Problem statement
Tally up the lines in the following entries where the string "main" appears, and answer with the number alone.

*** Opening Record excerpts ***

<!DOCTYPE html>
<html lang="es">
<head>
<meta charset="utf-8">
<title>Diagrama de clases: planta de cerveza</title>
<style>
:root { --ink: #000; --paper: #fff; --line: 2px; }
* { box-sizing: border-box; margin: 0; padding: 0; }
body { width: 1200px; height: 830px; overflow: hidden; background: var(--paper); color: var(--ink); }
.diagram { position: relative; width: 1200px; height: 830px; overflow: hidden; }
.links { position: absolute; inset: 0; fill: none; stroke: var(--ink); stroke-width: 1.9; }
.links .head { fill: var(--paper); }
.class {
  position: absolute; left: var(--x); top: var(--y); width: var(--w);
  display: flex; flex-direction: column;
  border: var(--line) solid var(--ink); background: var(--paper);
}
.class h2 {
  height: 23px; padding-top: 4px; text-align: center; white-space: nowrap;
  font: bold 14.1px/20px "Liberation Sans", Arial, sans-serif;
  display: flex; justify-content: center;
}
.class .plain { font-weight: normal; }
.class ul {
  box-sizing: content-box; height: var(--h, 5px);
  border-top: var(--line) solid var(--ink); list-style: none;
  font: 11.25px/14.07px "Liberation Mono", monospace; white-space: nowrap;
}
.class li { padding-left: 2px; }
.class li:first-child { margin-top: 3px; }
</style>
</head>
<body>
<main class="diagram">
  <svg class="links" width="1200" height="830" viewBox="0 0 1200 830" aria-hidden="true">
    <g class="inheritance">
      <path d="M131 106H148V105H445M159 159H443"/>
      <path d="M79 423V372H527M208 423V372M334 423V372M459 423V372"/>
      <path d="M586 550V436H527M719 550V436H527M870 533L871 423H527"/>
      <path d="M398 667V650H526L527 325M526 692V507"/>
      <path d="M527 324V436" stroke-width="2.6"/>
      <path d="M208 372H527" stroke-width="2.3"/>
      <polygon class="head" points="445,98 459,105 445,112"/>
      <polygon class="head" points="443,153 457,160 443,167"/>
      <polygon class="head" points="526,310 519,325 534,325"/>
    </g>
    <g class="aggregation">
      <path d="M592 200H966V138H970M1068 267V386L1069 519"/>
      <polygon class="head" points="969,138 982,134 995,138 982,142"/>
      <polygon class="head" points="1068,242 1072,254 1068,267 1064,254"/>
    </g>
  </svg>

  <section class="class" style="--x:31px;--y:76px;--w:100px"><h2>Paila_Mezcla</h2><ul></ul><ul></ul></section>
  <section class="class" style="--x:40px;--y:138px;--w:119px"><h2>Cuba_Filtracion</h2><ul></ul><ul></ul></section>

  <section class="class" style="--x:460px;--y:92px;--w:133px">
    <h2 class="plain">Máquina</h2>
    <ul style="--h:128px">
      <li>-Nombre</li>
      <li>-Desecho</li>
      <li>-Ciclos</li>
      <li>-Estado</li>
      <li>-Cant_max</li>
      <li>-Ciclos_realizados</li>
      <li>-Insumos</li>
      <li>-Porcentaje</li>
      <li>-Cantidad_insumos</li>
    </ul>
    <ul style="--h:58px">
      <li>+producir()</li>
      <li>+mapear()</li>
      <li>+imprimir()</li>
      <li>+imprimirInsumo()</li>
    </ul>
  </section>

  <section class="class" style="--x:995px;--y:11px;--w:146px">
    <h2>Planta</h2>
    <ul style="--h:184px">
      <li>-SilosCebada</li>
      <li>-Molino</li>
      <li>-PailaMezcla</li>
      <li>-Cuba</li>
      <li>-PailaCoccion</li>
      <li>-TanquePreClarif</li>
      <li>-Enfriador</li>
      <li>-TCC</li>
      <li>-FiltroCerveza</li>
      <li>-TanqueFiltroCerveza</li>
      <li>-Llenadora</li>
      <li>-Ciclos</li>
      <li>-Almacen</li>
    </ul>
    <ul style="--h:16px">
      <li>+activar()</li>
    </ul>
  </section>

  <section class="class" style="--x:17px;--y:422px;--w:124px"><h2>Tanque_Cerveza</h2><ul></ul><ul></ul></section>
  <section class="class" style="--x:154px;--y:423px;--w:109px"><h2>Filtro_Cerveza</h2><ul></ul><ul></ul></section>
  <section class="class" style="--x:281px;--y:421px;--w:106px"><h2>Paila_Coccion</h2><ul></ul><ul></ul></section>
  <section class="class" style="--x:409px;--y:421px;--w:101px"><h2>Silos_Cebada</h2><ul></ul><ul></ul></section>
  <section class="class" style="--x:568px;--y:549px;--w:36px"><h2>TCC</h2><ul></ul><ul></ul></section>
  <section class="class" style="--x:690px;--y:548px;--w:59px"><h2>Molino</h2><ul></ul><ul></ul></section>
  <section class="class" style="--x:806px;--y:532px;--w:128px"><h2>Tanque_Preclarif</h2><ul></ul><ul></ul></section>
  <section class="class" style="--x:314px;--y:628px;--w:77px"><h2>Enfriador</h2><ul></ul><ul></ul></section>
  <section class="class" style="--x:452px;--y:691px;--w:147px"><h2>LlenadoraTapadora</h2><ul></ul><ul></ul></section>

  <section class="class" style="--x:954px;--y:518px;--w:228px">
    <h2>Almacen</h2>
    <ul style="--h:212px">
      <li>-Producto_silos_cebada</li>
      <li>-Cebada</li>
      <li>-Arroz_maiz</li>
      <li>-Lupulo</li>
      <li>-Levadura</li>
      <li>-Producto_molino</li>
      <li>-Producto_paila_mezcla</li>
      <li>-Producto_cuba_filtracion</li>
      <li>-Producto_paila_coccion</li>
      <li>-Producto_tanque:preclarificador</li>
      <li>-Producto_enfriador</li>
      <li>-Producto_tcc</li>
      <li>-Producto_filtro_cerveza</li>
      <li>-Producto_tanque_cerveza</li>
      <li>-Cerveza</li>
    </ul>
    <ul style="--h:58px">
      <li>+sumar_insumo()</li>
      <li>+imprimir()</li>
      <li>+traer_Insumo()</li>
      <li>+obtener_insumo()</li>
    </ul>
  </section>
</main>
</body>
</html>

*** Closing Record excerpts ***
*** Opening Record excerpts ***

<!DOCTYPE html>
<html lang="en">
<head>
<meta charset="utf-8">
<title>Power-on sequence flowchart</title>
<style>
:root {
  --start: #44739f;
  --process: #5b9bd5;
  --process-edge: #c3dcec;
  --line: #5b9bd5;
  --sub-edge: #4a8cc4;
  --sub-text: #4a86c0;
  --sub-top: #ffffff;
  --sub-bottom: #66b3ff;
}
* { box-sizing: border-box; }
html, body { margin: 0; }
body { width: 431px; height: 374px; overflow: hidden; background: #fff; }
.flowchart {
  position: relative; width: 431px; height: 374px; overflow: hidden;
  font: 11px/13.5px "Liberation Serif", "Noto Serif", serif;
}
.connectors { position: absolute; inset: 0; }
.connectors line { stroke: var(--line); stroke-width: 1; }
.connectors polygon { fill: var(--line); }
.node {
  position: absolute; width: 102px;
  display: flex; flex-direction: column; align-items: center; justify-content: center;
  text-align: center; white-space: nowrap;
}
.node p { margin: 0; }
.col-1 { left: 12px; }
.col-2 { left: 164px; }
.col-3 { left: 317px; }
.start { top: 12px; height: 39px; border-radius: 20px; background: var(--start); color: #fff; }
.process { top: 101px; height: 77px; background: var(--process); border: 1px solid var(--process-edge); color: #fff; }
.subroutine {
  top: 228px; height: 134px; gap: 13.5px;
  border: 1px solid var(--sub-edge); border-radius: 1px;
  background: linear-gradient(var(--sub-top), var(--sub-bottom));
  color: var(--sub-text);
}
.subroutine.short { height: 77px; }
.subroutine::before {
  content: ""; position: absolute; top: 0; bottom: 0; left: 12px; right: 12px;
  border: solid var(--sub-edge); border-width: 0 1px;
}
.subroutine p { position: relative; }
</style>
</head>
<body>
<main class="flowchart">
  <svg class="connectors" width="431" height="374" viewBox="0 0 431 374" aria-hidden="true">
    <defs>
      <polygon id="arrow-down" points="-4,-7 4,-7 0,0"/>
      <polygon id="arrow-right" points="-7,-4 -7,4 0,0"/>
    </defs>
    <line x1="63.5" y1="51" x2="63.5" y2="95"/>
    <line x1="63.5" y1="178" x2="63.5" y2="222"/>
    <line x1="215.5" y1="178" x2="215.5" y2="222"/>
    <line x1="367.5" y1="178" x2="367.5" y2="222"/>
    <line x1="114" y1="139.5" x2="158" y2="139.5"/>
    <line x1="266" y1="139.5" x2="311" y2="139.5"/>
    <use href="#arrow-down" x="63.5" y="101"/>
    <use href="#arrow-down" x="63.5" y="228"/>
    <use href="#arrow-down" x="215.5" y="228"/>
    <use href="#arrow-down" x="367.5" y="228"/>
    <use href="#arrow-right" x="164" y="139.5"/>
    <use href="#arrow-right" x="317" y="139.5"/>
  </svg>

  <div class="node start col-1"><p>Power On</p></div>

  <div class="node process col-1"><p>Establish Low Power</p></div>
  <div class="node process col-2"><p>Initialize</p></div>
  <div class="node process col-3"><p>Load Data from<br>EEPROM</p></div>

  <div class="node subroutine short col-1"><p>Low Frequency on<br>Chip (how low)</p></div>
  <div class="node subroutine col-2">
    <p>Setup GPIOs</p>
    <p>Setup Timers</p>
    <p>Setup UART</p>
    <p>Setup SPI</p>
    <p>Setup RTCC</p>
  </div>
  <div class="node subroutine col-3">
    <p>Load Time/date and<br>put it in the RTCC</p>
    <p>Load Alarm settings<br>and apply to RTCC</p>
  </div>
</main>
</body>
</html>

*** Closing Record excerpts ***

Solved exercise
4